## Work required
Leave every picture out, then reproduce the rest of the listing exactly.

## Records provided
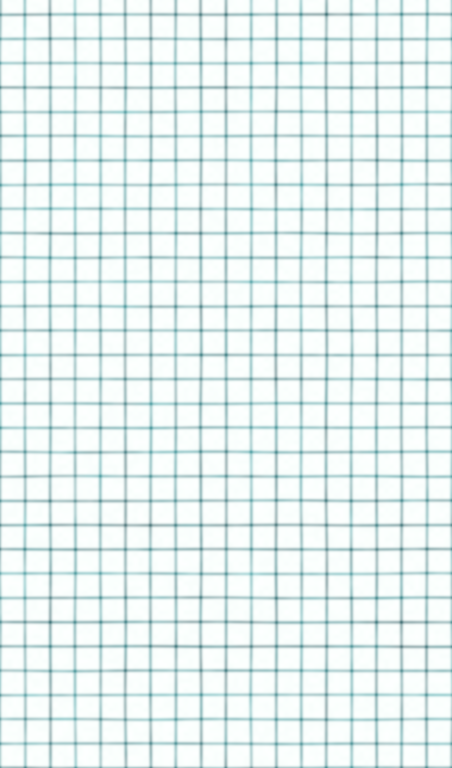
This pattern is drawn by a Shadertoy shader. Its source:

```glsl
const vec2 CELLS = vec2(18.0, 31.6);
const vec3 PAPER = vec3(0.984, 1.0, 0.994);
const vec3 CYAN_ABSORPTION = vec3(0.30, 0.145, 0.135);
const vec3 GREY_ABSORPTION = vec3(0.28, 0.225, 0.215);
const float LINE_SPREAD = 0.051;

float hash(vec2 p) {
    return fract(sin(dot(p, vec2(127.1, 311.7))) * 43758.5453);
}

float noise(vec2 p) {
    vec2 cell = floor(p);
    vec2 f = fract(p);
    f = f * f * (3.0 - 2.0 * f);
    float low = mix(hash(cell), hash(cell + vec2(1.0, 0.0)), f.x);
    float high = mix(hash(cell + vec2(0.0, 1.0)), hash(cell + vec2(1.0, 1.0)), f.x);
    return mix(low, high, f.y);
}

// Light absorbed by a family of parallel ruled lines, one per unit of "across"
vec3 ruledLines(float across, float along, float pixelSize, float seed) {
    float index = round(across);
    float lineRandom = hash(vec2(index, seed));
    float row = index * 7.0 + seed;

    // Slight waver and soft ink edges, widened by the pixel footprint
    float waver = 0.035 * (noise(vec2(along * 0.35, row)) - 0.5);
    float offset = across - index - waver;
    float variance = LINE_SPREAD * LINE_SPREAD + pixelSize * pixelSize / 12.0;
    float profile = LINE_SPREAD * inversesqrt(variance) * exp(-0.5 * offset * offset / variance);

    // Uneven ink density and hue along each line
    float density = 0.82 + 0.22 * lineRandom + 0.32 * noise(vec2(along * 1.7, row + 3.0));
    float greyness = 0.5 * lineRandom + 0.6 * noise(vec2(along * 0.8, row + 5.0));
    vec3 absorption = mix(CYAN_ABSORPTION, GREY_ABSORPTION, clamp(greyness, 0.0, 1.0));
    return absorption * density * profile;
}

void mainImage(out vec4 fragColor, in vec2 fragCoord) {
    vec2 grid = fragCoord / iResolution.xy * CELLS;
    vec2 pixelSize = CELLS / iResolution.xy;

    vec3 ink = ruledLines(grid.x, grid.y, pixelSize.x, 11.0)
             + ruledLines(grid.y, grid.x, pixelSize.y, 53.0);

    // Faint mottling of the paper
    float mottle = 0.018 * (noise(grid * 5.0) - 0.5);
    vec3 color = PAPER + mottle * vec3(1.0, 0.5, 0.6) - ink;
    fragColor = vec4(clamp(color, 0.0, 1.0), 1.0);
}
```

## Problem solution
This pattern is drawn by a Shadertoy shader. Its source:

```glsl
const vec2 CELLS = vec2(18.0, 31.6);
const vec3 PAPER = vec3(0.984, 1.0, 0.994);
const vec3 CYAN_ABSORPTION = vec3(0.30, 0.145, 0.135);
const vec3 GREY_ABSORPTION = vec3(0.28, 0.225, 0.215);
const float LINE_SPREAD = 0.051;

float hash(vec2 p) {
    return fract(sin(dot(p, vec2(127.1, 311.7))) * 43758.5453);
}

float noise(vec2 p) {
    vec2 cell = floor(p);
    vec2 f = fract(p);
    f = f * f * (3.0 - 2.0 * f);
    float low = mix(hash(cell), hash(cell + vec2(1.0, 0.0)), f.x);
    float high = mix(hash(cell + vec2(0.0, 1.0)), hash(cell + vec2(1.0, 1.0)), f.x);
    return mix(low, high, f.y);
}

// Light absorbed by a family of parallel ruled lines, one per unit of "across"
vec3 ruledLines(float across, float along, float pixelSize, float seed) {
    float index = round(across);
    float lineRandom = hash(vec2(index, seed));
    float row = index * 7.0 + seed;

    // Slight waver and soft ink edges, widened by the pixel footprint
    float waver = 0.035 * (noise(vec2(along * 0.35, row)) - 0.5);
    float offset = across - index - waver;
    float variance = LINE_SPREAD * LINE_SPREAD + pixelSize * pixelSize / 12.0;
    float profile = LINE_SPREAD * inversesqrt(variance) * exp(-0.5 * offset * offset / variance);

    // Uneven ink density and hue along each line
    float density = 0.82 + 0.22 * lineRandom + 0.32 * noise(vec2(along * 1.7, row + 3.0));
    float greyness = 0.5 * lineRandom + 0.6 * noise(vec2(along * 0.8, row + 5.0));
    vec3 absorption = mix(CYAN_ABSORPTION, GREY_ABSORPTION, clamp(greyness, 0.0, 1.0));
    return absorption * density * profile;
}

void mainImage(out vec4 fragColor, in vec2 fragCoord) {
    vec2 grid = fragCoord / iResolution.xy * CELLS;
    vec2 pixelSize = CELLS / iResolution.xy;

    vec3 ink = ruledLines(grid.x, grid.y, pixelSize.x, 11.0)
             + ruledLines(grid.y, grid.x, pixelSize.y, 53.0);

    // Faint mottling of the paper
    float mottle = 0.018 * (noise(grid * 5.0) - 0.5);
    vec3 color = PAPER + mottle * vec3(1.0, 0.5, 0.6) - ink;
    fragColor = vec4(clamp(color, 0.0, 1.0), 1.0);
}
```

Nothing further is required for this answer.